Segment Open

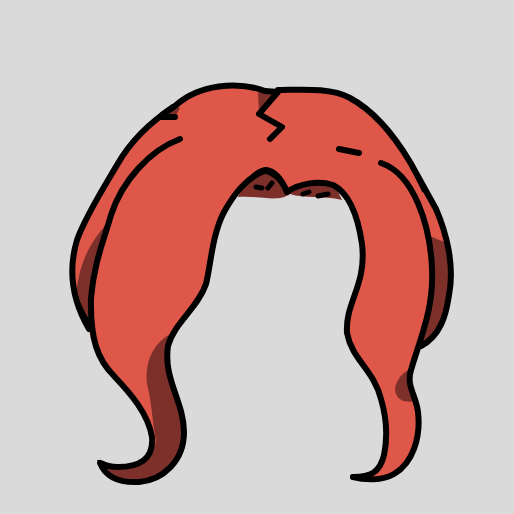
<!DOCTYPE html>
<html lang="en">
<head>
<meta charset="utf-8">
<title>Red wig</title>
<style>
:root {
  --backdrop: #dadada;
  --hair: #de5749;
  --shade: #7d302a;
  --ink: #000;
}
html, body { margin: 0; background: var(--backdrop); overflow: hidden; }
svg { display: block; width: 514px; height: 514px; }
.hair { fill: var(--hair); }
.shade { fill: var(--shade); }
.ink { fill: none; stroke: var(--ink); stroke-width: 6; stroke-linecap: round; stroke-linejoin: round; }
.ink .thin { stroke-width: 5; }
.ink-fill { fill: var(--ink); }
</style>
</head>
<body>
<svg viewBox="0 0 514 514" role="img" aria-label="Cartoon red wig with a centre parting and curled ends">
  <defs>
    <path id="wig" d="M265 91 C238 81 199 84 175 106 C150 122 130 142 117 165 C104 187 85 217 77 240 C68 270 72 300 89 329 C92 350 101 362 114 376 C130 393 148 413 152 437 C154 460 138 467 118 467 C111 467 106 466 100 463 C106 478 120 483 139 482 C163 480 184 461 184 432 C184 402 163 379 168 346 C174 323 198 308 206 284 C211 264 212 235 224 212 C234 194 246 178 266 170 C275 171 282 180 287 192 C298 184 318 180 333 185 C349 193 358 217 362 244 C367 285 345 302 347 333 C352 360 374 370 381 399 C386 416 388 436 384 455 C380 472 371 477 353 477 C364 480 382 481 394 474 C413 463 421 437 418 412 C416 395 406 386 411 370 L421 346 C440 336 446 316 449 295 C455 265 446 232 436 209 L410 162 C398 142 378 113 350 98 C330 87 298 90 278 90 Z"/>
    <clipPath id="wig-clip"><use href="#wig"/></clipPath>
  </defs>

  <rect width="514" height="514" fill="var(--backdrop)"/>

  <g id="inner-lining">
    <path class="shade" d="M238 197 C246 180 257 172 269 171 C278 177 283 185 288 192 C302 180 326 180 336 187 L342 200 C323 195 304 199 290 194 C278 203 258 195 238 197 Z"/>
    <g class="ink">
      <path class="thin" d="M256 187 L262 188 M268 188 L272 183 M303 194 L309 192 M318 196 L328 194"/>
    </g>
  </g>

  <use href="#wig" class="hair"/>

  <g id="shadows" class="shade" clip-path="url(#wig-clip)">
    <path d="M108 222 C88 245 78 266 76 298 L91 334 C89 298 98 262 108 222 Z"/>
    <path d="M170 334 C150 346 145 366 147 384 C152 404 152 420 156 440 C154 462 138 470 118 469 L98 461 L110 490 L180 485 L192 430 Z"/>
    <path d="M258 92 L278 92 L259 113 Z"/>
    <path d="M160 118 L172 105 L180 108 L176 115 Z"/>
    <path d="M430 236 L444 242 C452 262 450 285 447 304 C441 328 434 340 418 347 C428 318 437 280 430 236 Z"/>
    <path d="M408 370 C397 377 393 388 396 394 C399 401 406 403 417 401 Z"/>
  </g>

  <g id="outline" class="ink">
    <path d="M278 90 C298 90 330 87 350 98 C378 113 398 142 410 162 L436 209 C446 232 455 265 449 295 C446 316 440 336 421 346"/>
    <path d="M265 91 C238 81 199 84 175 106 C150 122 130 142 117 165 C104 187 85 217 77 240 C68 270 72 300 89 329"/>
    <path d="M180 139 C150 150 122 181 111 215 C105 237 94 262 91 298 C90 340 98 360 114 376 C130 393 148 413 152 437 C154 460 138 467 118 467 C111 467 106 466 100 463 C106 478 120 483 139 482 C163 480 184 461 184 432 C184 402 163 379 168 346 C174 323 198 308 206 284 C211 264 212 235 224 212 C234 194 246 178 266 170 C275 171 282 180 287 192 C298 184 318 180 333 185 C349 193 358 217 362 244 C367 285 345 302 347 333 C352 360 374 370 381 399 C386 416 388 436 384 455 C380 472 371 477 353 477"/>
    <path d="M353 477 C364 480 382 481 394 474 C413 463 421 437 418 412 C416 395 406 386 411 370 C421 336 434 308 432 268 C430 225 414 174 381 163"/>
  </g>

  <g id="ink-weights" class="ink-fill">
    <path d="M242 187 C250 172 262 165 269 168 C281 174 286 183 289 190 L285 195 C281 184 275 177 266 174 C257 175 249 180 242 187 Z"/>
    <path d="M71 285 C74 304 81 318 89 332 L95 328 C85 314 78 300 75 285 Z"/>
    <path d="M97 460 L104 461 L108 467 L101 470 Z"/>
  </g>

  <g id="strand-marks" class="ink">
    <path d="M265 91 L278 92 L259 114 L282 127 L270 139"/>
    <path d="M160 117 L175 117 M162 115 L173 107"/>
    <path d="M339 149 L359 153"/>
    <path class="thin" d="M411 163 L424 190"/>
  </g>
</svg>
</body>
</html>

Segment Closed

**TASK TO CARRY OUT:**
How many of the listing's lines include "class"? State only that number.

**ANSWER FOR THIS EXERCISE:**
9